─── Information supplied

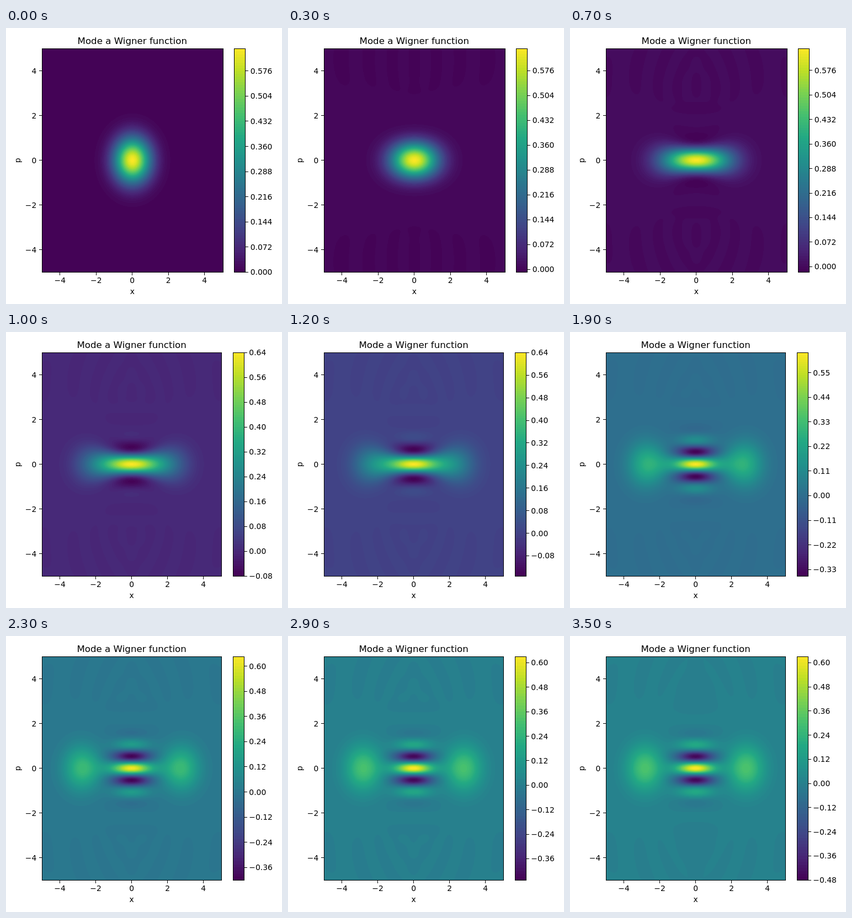
Write an HTML page with a canvas that moves like this. It is 500 px wide and 500 px high and loops after 4000 ms.

```html
<!DOCTYPE html>
<html lang="en">
<head>
<meta charset="utf-8">
<title>Mode a Wigner function</title>
<style>
html, body { margin: 0; height: 100%; overflow: hidden; background: #fff; }
canvas { display: block; }
</style>
</head>
<body>
<canvas id="stage" width="500" height="500"></canvas>
<script>
const ctx = document.getElementById('stage').getContext('2d');

// ---- Cat state growing from vacuum: one mode, jump operator L = a^2 - 4 ----
// Only even photon numbers 0, 2 ... 18 take part.
const M = 10, MM = M * M, STEP = 0.002;
const L = new Float64Array(MM), G = new Float64Array(MM);
for (let i = 0; i < M; i++) {
  L[i * M + i] = -4;
  if (i + 1 < M) L[i * M + i + 1] = Math.sqrt((2 * i + 2) * (2 * i + 1));
}
for (let i = 0; i < M; i++)
  for (let j = 0; j < M; j++)
    for (let k = 0; k < M; k++) G[i * M + j] += L[k * M + i] * L[k * M + j];

function mul(a, b, flip) {
  const out = new Float64Array(MM);
  for (let i = 0; i < M; i++)
    for (let j = 0; j < M; j++) {
      let s = 0;
      for (let k = 0; k < M; k++) s += a[i * M + k] * (flip ? b[j * M + k] : b[k * M + j]);
      out[i * M + j] = s;
    }
  return out;
}

function rate(rho) {
  const out = mul(mul(L, rho), L, true), g = mul(G, rho);
  for (let i = 0; i < M; i++)
    for (let j = 0; j < M; j++) out[i * M + j] -= (g[i * M + j] + g[j * M + i]) / 2;
  return out;
}

const add = (a, b, f) => a.map((v, i) => v + f * b[i]);

function advance(rho) {
  const a = rate(rho);
  const b = rate(add(rho, a, STEP / 2));
  const c = rate(add(rho, b, STEP / 2));
  const d = rate(add(rho, c, STEP));
  return rho.map((v, i) => v + STEP / 6 * (a[i] + 2 * b[i] + 2 * c[i] + d[i]));
}

// ---- Wigner basis on one quadrant of a 200 x 200 grid ----
const Q = 100, H = 10 / 199;

function laguerre(n, d, x) {
  let prev = 0, cur = 1;
  for (let k = 0; k < n; k++)
    [prev, cur] = [cur, ((2 * k + 1 + d - x) * cur - (k + d) * prev) / (k + 1)];
  return cur;
}

const basis = [];
for (let i = 0; i < M; i++)
  for (let j = i; j < M; j++) {
    const m = 2 * i, d = 2 * (j - i), values = new Float64Array(Q * Q);
    let scale = (d ? 4 : 2) / Math.PI;
    for (let k = m + 1; k <= m + d; k++) scale /= Math.sqrt(k);
    for (let ix = 0; ix < Q; ix++)
      for (let ip = 0; ip < Q; ip++) {
        const x = (ix + 0.5) * H, p = (ip + 0.5) * H, rr = x * x + p * p;
        values[ix * Q + ip] = scale * Math.pow(2 * rr, d / 2) * Math.exp(-rr) *
          Math.cos(d * Math.atan2(p, x)) * laguerre(m, d, 2 * rr);
      }
    basis.push({ at: i * M + j, values });
  }

function wigner(rho, count) {
  const out = new Float64Array(count);
  for (const { at, values } of basis) {
    const c = rho[at];
    if (c) for (let i = 0; i < count; i++) out[i] += c * values[i];
  }
  return out;
}

// ---- History of states, paced by the depth of the dark fringe ----
const vacuum = new Float64Array(MM);
vacuum[0] = 1;
const states = [vacuum], depths = [0];
while (depths[depths.length - 1] < 0.472 && states.length < 2000) {
  const rho = advance(states[states.length - 1]);
  states.push(rho);
  depths.push(-Math.min(...wigner(rho, Q)));
}

function whenDeep(d) {
  const i = depths.findIndex(v => v >= d);
  return i < 1 ? depths.length - 1 : i - (depths[i] - d) / (depths[i] - depths[i - 1]);
}

const pace = [[1, 0], [10, 0.076], [15, 0.255], [19, 0.356], [21, 0.393],
  [24, 0.4225], [29, 0.4515], [35, 0.4655]].map(([k, d]) => [k, d && whenDeep(d)]);

function stateAt(k) {
  if (k <= 1) return vacuum;
  let i = 1;
  while (i < pace.length - 1 && pace[i][0] < k) i++;
  const [k0, s0] = pace[i - 1], [k1, s1] = pace[i];
  const s = Math.min(s0 + (s1 - s0) * (k - k0) / (k1 - k0), states.length - 1.001);
  const n = Math.floor(s), f = s - n;
  return states[n].map((v, j) => v * (1 - f) + states[n + 1][j] * f);
}

// ---- Drawing ----
const LEFT = 65, TOP = 37.4, BOTTOM = 442.2, TALL = BOTTOM - TOP;
const BAR = 20, TICK = 5, GAP = 9.72;
const stops = ['440154', '482475', '414487', '355f8d', '2a788e', '21918c',
  '22a884', '44bf70', '7ad151', 'bddf26', 'fde725']
  .map(h => [0, 2, 4].map(i => parseInt(h.substr(i, 2), 16)));

function viridis(v) {
  const i = Math.min(Math.floor(v * 10), 9), f = v * 10 - i;
  return stops[i].map((c, n) => Math.round(c + (stops[i + 1][n] - c) * f));
}

function contourLevels(min, max) {
  const raw = (max - min) / 101, ten = 10 ** Math.floor(Math.log10(raw));
  const step = ten * [1, 1.5, 2, 2.5, 3, 4, 5, 6, 8, 10].find(s => s * ten >= raw);
  return { step, lo: Math.floor(min / step), hi: Math.ceil(max / step) };
}

function barTicks({ step, lo, hi }) {
  const every = Math.ceil((hi - lo + 1) / 10), gap = every * step, ticks = [];
  let digits = 0;
  while (Math.abs(gap * 10 ** digits - Math.round(gap * 10 ** digits)) > 1e-6) digits++;
  for (let j = Math.ceil(lo / every) * every; j <= hi; j += every)
    ticks.push({ at: (j - lo) / (hi - lo), label: (j * step).toFixed(digits).replace('-', '\u2212') });
  return ticks;
}

function text(s, x, y, align, size = 13.89) {
  ctx.font = size + 'px "DejaVu Sans", sans-serif';
  ctx.textAlign = align;
  ctx.fillText(s, x, y);
}

function box(x0, x1) {
  const y0 = Math.floor(TOP), y1 = Math.floor(BOTTOM);
  ctx.strokeRect(x0 + 0.5, y0 + 0.5, x1 - x0, y1 - y0);
}

function fillPlot(field, levels, colors, right) {
  const top = Math.floor(TOP), w = right - LEFT, h = Math.floor(BOTTOM) - top;
  const img = ctx.createImageData(w, h);
  const cell = (v, size) => {
    const u = Math.min(Math.max(Math.abs((v + 0.5) / size * 10 - 5) / H - 0.5, 0), Q - 1.001);
    return [Math.floor(u), u % 1];
  };
  const rows = Array.from({ length: h }, (_, y) => cell(y, h));
  for (let x = 0; x < w; x++) {
    const [i, f] = cell(x, w);
    for (let y = 0; y < h; y++) {
      const [j, g] = rows[y], a = i * Q + j, b = a + Q;
      const v = (field[a] * (1 - g) + field[a + 1] * g) * (1 - f) +
        (field[b] * (1 - g) + field[b + 1] * g) * f;
      const c = colors[Math.min(Math.max(Math.floor(v / levels.step) - levels.lo, 0), colors.length - 1)];
      const o = (y * w + x) * 4;
      img.data[o] = c[0];
      img.data[o + 1] = c[1];
      img.data[o + 2] = c[2];
      img.data[o + 3] = 255;
    }
  }
  ctx.putImageData(img, LEFT, top);
}

function draw(k) {
  const field = wigner(stateAt(k), Q * Q);
  let min = Infinity, max = -Infinity;
  for (const v of field) {
    min = Math.min(min, v);
    max = Math.max(max, v);
  }
  const levels = contourLevels(min, max), bands = levels.hi - levels.lo;
  const colors = Array.from({ length: bands }, (_, i) => viridis((i + 0.5) / bands));
  const ticks = barTicks(levels);

  ctx.fillStyle = '#fff';
  ctx.fillRect(0, 0, 500, 500);
  ctx.font = '13.89px "DejaVu Sans", sans-serif';
  const labelWidth = Math.max(...ticks.map(t => ctx.measureText(t.label).width));
  const room = 514.1 - labelWidth - LEFT, wide = room * 0.8;
  const right = Math.round(LEFT + wide), bar = Math.round(LEFT + room * 0.85);

  fillPlot(field, levels, colors, right);
  for (let y = Math.floor(TOP); y < BOTTOM; y++) {
    const i = Math.floor((BOTTOM - y - 0.5) / TALL * bands);
    ctx.fillStyle = `rgb(${colors[Math.min(Math.max(i, 0), bands - 1)]})`;
    ctx.fillRect(bar, y, BAR, 1);
  }

  ctx.fillStyle = ctx.strokeStyle = '#000';
  ctx.lineWidth = 1;
  box(LEFT, right);
  box(bar, bar + BAR);
  for (const t of ticks) {
    const y = BOTTOM - t.at * TALL;
    ctx.fillRect(bar + BAR + 1, Math.floor(y), TICK, 1);
    text(t.label, LEFT + room * 0.85 + BAR + GAP, y + 5, 'left');
  }
  for (let n = -4; n <= 4; n += 2) {
    const label = String(n).replace('-', '\u2212');
    const x = LEFT + wide * (n + 5) / 10, y = BOTTOM - TALL * (n + 5) / 10;
    ctx.fillRect(Math.floor(x), Math.floor(BOTTOM) + 1, 1, TICK);
    ctx.fillRect(LEFT - TICK, Math.floor(y), TICK, 1);
    text(label, x, 462, 'center');
    text(label, LEFT - GAP, y + 5, 'right');
  }
  const mid = LEFT + wide / 2;
  text('Mode a Wigner function', mid, 29, 'center', 16.67);
  text('x', mid, 482, 'center');
  ctx.save();
  ctx.translate(26, (TOP + BOTTOM) / 2);
  ctx.rotate(-Math.PI / 2);
  text('p', 0, 0, 'center');
  ctx.restore();
}

let shown = -1;
function tick() {
  const k = Math.floor(performance.now() % 4000 / 100);
  if (k !== shown) draw(shown = k);
  requestAnimationFrame(tick);
}
tick();
</script>
</body>
</html>
```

──────

:: Problem statement ::
Show me every line in the data above that includes "states".

:: Task output ::
// ---- History of states, paced by the depth of the dark fringe ----
const states = [vacuum], depths = [0];
while (depths[depths.length - 1] < 0.472 && states.length < 2000) {
  const rho = advance(states[states.length - 1]);
  states.push(rho);
  const s = Math.min(s0 + (s1 - s0) * (k - k0) / (k1 - k0), states.length - 1.001);
  return states[n].map((v, j) => v * (1 - f) + states[n + 1][j] * f);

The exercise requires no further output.